Data records =>

_ _ _ _ _ _ _

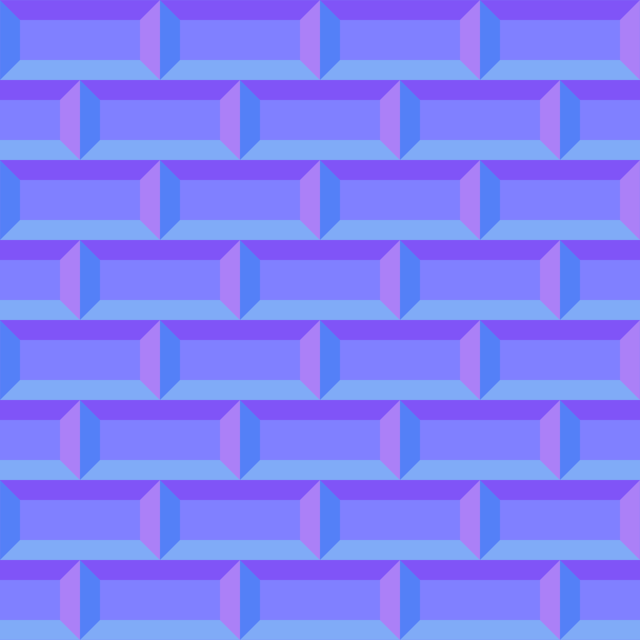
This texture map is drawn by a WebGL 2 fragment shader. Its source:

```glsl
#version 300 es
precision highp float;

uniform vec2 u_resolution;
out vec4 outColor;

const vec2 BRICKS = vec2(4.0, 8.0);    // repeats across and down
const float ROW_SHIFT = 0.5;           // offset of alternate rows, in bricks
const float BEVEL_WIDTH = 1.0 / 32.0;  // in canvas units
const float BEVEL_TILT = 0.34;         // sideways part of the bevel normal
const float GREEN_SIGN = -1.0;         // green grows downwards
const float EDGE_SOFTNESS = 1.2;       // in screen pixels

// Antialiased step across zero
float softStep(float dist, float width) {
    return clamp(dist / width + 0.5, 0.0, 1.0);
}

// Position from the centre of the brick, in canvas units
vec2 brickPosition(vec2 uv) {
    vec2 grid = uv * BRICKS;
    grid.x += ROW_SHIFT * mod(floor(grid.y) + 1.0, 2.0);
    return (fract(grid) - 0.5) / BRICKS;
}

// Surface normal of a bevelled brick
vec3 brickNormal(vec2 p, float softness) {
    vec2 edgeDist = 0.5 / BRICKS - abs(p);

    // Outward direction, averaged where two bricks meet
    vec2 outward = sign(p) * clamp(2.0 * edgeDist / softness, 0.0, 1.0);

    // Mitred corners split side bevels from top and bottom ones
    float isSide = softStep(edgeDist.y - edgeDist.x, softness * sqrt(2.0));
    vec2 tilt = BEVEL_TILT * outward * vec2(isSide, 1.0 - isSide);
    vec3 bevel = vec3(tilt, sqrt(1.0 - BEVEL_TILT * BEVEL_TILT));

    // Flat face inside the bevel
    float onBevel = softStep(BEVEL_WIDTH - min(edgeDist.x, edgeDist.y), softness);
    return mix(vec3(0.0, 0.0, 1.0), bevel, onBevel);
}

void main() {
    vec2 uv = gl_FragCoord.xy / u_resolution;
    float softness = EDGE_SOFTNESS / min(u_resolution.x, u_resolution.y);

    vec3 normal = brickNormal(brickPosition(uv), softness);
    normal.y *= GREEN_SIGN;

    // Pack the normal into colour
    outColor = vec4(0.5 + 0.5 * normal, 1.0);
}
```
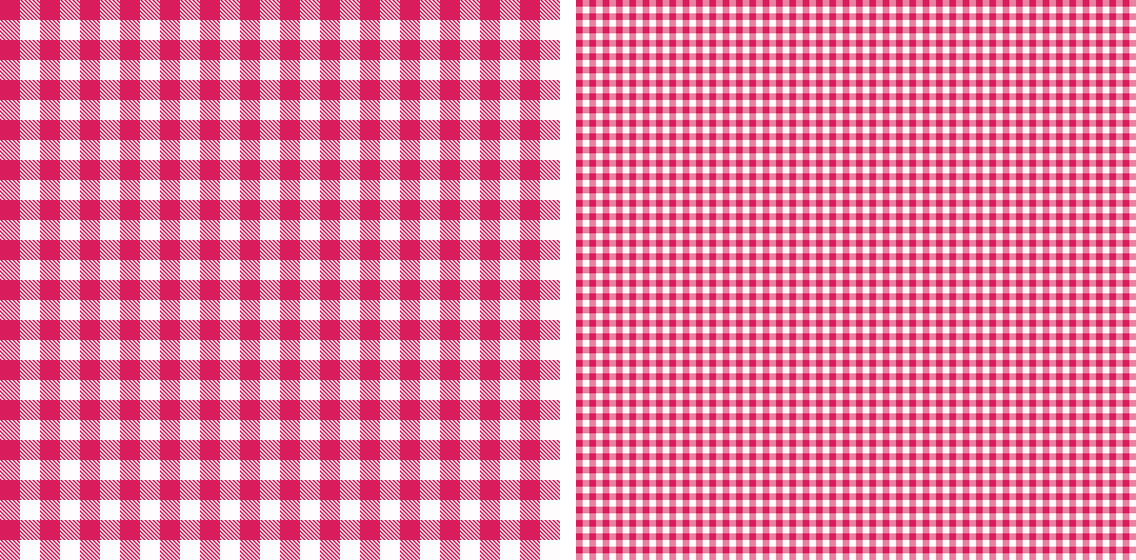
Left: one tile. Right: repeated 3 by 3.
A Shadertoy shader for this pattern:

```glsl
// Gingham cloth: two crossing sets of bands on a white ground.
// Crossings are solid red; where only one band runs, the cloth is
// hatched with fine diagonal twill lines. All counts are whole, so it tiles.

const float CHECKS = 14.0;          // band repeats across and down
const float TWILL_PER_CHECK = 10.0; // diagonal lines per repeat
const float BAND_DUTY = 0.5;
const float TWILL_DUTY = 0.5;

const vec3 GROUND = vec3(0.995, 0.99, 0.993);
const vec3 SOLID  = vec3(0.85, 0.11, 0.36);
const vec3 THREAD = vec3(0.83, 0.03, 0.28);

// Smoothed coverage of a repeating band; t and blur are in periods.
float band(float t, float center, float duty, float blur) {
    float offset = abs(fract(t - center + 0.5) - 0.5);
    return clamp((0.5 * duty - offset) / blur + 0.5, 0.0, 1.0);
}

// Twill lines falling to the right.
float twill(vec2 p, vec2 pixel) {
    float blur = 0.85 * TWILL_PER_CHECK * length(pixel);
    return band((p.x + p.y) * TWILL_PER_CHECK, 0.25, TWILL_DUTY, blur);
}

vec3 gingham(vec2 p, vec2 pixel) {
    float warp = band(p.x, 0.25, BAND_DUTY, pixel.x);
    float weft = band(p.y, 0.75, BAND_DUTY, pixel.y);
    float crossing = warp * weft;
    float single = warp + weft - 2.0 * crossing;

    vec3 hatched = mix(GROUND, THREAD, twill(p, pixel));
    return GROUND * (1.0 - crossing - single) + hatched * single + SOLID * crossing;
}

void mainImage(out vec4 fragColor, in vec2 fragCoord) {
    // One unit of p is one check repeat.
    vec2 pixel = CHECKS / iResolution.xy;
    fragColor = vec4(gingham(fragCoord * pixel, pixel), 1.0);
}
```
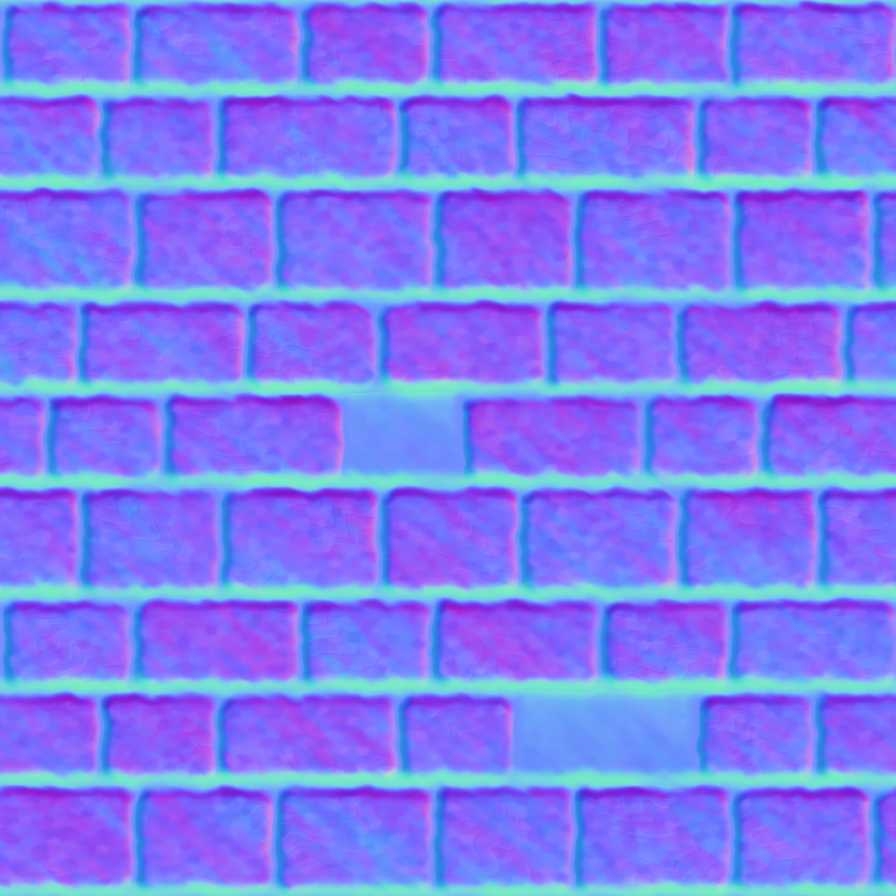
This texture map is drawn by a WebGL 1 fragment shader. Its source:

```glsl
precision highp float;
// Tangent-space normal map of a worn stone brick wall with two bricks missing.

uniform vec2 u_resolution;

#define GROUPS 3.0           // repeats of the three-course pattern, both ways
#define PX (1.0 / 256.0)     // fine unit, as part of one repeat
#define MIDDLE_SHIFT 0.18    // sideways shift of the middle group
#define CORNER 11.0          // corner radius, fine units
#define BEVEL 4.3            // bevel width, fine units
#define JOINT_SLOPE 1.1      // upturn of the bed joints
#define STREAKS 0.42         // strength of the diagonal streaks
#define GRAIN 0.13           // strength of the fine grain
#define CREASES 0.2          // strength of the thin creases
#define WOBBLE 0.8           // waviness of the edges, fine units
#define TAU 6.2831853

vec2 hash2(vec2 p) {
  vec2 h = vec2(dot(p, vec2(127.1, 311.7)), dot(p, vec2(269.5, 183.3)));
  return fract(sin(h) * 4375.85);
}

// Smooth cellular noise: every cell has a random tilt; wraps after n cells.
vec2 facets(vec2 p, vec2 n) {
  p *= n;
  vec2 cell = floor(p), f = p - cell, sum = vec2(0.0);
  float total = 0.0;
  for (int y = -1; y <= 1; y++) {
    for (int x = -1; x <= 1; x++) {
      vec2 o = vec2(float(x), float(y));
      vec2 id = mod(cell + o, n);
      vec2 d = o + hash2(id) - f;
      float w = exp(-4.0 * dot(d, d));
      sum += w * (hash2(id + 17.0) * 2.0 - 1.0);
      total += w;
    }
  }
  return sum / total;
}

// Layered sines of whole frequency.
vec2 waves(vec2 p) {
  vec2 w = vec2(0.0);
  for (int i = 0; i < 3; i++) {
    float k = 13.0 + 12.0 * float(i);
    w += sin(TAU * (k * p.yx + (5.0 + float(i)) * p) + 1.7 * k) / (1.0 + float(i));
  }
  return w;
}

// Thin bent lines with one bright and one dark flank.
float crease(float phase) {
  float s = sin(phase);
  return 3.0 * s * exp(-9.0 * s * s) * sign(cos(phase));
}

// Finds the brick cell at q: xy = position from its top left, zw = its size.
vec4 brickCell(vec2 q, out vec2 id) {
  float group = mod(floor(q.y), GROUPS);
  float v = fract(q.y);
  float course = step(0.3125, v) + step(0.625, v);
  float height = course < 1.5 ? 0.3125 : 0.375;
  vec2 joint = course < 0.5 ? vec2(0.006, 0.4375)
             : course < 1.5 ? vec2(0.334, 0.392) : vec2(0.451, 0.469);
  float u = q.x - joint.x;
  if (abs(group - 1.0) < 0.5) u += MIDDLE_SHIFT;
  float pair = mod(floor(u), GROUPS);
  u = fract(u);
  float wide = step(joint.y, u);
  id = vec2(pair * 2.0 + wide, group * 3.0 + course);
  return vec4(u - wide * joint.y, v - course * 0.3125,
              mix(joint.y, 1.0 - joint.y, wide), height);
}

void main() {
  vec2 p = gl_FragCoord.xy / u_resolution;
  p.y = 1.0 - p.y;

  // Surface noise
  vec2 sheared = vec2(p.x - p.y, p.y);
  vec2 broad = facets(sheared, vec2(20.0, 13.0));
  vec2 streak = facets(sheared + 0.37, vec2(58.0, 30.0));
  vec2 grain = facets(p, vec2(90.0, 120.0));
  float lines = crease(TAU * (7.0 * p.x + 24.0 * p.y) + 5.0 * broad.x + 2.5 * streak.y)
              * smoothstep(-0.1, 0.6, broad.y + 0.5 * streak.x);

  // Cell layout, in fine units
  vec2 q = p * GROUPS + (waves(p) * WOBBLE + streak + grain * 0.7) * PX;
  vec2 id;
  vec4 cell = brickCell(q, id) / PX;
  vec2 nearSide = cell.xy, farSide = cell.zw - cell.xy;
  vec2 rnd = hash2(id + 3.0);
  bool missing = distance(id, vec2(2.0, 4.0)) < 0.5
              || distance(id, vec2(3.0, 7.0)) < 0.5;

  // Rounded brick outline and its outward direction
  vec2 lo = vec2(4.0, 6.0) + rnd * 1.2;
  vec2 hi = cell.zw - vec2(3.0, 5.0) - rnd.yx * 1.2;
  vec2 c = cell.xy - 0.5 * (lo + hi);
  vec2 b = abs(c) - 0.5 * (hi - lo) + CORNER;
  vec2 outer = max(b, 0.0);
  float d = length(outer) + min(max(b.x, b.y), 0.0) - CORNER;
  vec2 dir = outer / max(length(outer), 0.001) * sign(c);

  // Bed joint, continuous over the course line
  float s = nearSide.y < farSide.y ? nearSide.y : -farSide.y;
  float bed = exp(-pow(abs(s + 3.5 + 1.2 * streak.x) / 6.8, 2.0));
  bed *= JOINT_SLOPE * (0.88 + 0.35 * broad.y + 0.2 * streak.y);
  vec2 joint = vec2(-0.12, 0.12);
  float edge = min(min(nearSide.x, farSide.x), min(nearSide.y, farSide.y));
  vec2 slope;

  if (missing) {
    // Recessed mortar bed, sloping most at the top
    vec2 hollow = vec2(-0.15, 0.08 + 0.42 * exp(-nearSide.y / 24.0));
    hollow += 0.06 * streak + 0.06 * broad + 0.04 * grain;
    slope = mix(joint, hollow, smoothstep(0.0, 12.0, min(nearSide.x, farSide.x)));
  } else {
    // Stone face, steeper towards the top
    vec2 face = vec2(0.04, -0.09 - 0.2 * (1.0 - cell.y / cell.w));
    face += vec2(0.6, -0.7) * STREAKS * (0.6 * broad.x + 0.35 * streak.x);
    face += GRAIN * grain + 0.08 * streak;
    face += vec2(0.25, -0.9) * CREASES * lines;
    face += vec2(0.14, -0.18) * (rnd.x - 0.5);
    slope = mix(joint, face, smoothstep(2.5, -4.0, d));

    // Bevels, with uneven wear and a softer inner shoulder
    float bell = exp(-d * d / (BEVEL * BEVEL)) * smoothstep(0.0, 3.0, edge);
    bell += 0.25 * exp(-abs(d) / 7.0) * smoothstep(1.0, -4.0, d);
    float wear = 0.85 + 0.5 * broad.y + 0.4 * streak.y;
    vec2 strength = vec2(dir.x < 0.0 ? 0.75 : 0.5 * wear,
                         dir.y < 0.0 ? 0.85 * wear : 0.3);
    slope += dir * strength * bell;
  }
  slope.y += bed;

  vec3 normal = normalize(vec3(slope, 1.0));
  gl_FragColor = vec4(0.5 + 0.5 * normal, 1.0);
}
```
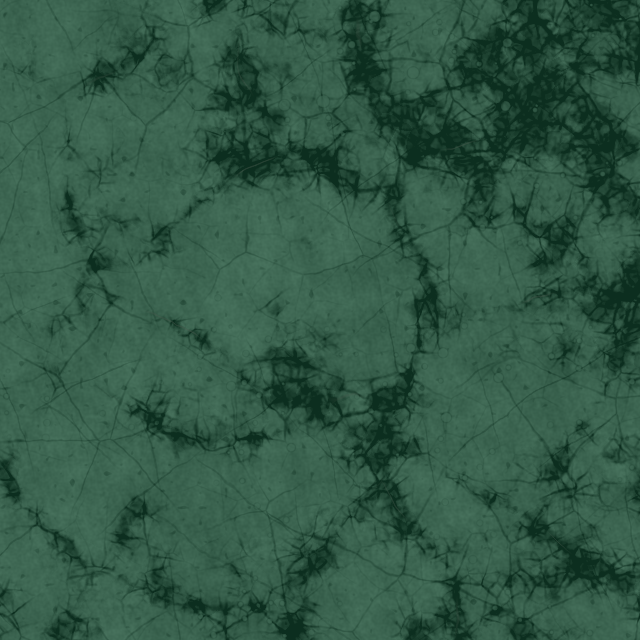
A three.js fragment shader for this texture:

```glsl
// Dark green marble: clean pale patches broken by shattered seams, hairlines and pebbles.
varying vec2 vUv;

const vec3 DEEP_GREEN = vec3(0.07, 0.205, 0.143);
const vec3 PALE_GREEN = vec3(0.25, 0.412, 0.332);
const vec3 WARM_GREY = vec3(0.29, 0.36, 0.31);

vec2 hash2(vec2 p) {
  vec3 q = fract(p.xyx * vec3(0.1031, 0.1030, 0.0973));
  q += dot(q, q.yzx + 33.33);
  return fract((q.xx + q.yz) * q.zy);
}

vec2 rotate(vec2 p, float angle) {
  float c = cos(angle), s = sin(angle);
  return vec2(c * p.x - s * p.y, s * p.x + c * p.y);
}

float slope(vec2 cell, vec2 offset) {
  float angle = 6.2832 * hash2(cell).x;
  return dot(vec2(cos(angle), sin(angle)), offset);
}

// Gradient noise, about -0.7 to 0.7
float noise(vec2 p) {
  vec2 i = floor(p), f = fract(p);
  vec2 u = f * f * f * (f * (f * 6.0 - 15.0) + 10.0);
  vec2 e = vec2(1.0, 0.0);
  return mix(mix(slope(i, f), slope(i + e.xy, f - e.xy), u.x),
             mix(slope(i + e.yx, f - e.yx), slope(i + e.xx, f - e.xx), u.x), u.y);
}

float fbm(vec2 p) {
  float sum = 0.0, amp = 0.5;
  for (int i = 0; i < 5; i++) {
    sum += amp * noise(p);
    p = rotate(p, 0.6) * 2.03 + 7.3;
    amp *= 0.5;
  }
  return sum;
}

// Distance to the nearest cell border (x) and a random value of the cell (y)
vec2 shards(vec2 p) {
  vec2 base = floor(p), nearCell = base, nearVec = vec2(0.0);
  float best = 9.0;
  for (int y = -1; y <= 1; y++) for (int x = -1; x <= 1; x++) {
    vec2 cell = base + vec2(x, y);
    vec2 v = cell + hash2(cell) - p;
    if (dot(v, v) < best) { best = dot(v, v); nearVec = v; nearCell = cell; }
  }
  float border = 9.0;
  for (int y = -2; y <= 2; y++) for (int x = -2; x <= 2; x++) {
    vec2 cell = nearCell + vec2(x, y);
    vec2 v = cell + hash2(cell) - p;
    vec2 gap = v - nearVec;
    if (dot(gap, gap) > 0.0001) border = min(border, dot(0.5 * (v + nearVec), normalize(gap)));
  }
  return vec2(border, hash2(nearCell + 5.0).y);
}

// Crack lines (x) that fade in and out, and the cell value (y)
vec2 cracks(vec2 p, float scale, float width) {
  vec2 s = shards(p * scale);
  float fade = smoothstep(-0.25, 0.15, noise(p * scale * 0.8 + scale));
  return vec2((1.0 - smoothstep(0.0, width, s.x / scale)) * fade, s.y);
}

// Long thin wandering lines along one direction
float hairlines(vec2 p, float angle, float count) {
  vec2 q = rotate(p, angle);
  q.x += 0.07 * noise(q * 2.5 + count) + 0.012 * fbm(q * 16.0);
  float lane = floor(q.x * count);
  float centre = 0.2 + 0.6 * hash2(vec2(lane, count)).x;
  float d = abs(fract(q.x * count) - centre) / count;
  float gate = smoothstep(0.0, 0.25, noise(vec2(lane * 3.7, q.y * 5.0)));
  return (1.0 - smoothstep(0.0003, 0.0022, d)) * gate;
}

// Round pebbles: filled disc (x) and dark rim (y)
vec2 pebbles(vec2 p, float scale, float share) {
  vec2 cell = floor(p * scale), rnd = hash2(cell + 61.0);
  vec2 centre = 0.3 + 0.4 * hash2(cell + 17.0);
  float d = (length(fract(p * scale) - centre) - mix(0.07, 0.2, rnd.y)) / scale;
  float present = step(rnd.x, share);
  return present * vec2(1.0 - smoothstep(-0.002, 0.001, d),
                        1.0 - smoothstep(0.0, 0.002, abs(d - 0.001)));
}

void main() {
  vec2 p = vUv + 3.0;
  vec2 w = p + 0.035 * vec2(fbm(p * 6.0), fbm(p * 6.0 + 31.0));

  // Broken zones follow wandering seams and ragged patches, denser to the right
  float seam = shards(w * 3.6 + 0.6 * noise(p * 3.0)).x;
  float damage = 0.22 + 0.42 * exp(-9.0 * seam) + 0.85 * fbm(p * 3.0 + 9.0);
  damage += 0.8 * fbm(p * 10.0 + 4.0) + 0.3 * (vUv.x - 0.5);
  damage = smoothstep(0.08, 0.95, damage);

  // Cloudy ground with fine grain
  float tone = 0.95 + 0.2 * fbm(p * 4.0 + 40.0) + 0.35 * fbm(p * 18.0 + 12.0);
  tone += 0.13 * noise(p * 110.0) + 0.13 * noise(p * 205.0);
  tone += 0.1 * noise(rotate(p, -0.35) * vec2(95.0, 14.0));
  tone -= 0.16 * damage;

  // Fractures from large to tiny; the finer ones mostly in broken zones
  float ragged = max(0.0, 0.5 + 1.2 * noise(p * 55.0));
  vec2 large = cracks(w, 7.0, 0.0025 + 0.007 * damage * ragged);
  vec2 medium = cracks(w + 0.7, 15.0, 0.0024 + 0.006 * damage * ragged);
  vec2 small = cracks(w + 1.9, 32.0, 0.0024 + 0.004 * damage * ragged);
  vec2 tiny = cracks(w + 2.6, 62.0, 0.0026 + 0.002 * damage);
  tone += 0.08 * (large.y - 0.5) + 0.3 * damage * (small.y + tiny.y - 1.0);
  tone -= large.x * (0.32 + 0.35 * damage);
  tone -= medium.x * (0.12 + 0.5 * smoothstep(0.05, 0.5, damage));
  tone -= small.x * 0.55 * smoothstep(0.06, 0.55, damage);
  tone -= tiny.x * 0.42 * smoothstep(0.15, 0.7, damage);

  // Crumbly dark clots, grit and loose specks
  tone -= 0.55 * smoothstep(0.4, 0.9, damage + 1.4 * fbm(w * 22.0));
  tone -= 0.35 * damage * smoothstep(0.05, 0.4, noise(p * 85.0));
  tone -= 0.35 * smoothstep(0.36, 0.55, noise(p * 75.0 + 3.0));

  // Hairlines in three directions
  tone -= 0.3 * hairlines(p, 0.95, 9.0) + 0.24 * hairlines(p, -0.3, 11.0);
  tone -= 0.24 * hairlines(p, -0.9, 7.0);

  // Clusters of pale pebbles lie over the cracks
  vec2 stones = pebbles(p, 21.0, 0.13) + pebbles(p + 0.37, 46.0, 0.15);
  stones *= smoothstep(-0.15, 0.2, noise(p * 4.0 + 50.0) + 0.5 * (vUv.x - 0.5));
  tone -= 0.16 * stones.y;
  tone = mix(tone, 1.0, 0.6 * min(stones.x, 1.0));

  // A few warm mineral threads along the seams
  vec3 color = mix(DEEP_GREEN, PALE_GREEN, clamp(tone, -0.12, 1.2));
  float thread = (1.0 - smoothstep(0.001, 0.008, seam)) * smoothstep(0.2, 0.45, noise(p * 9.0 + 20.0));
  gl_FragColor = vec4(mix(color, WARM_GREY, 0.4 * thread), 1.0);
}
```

_ _ _ _ _ _ _

What is being asked => If a line of the records includes the string "from", copy it out.

Answer area =>
// Position from the centre of the brick, in canvas units
    // Mitred corners split side bevels from top and bottom ones
// Finds the brick cell at q: xy = position from its top left, zw = its size.
  // Fractures from large to tiny; the finer ones mostly in broken zones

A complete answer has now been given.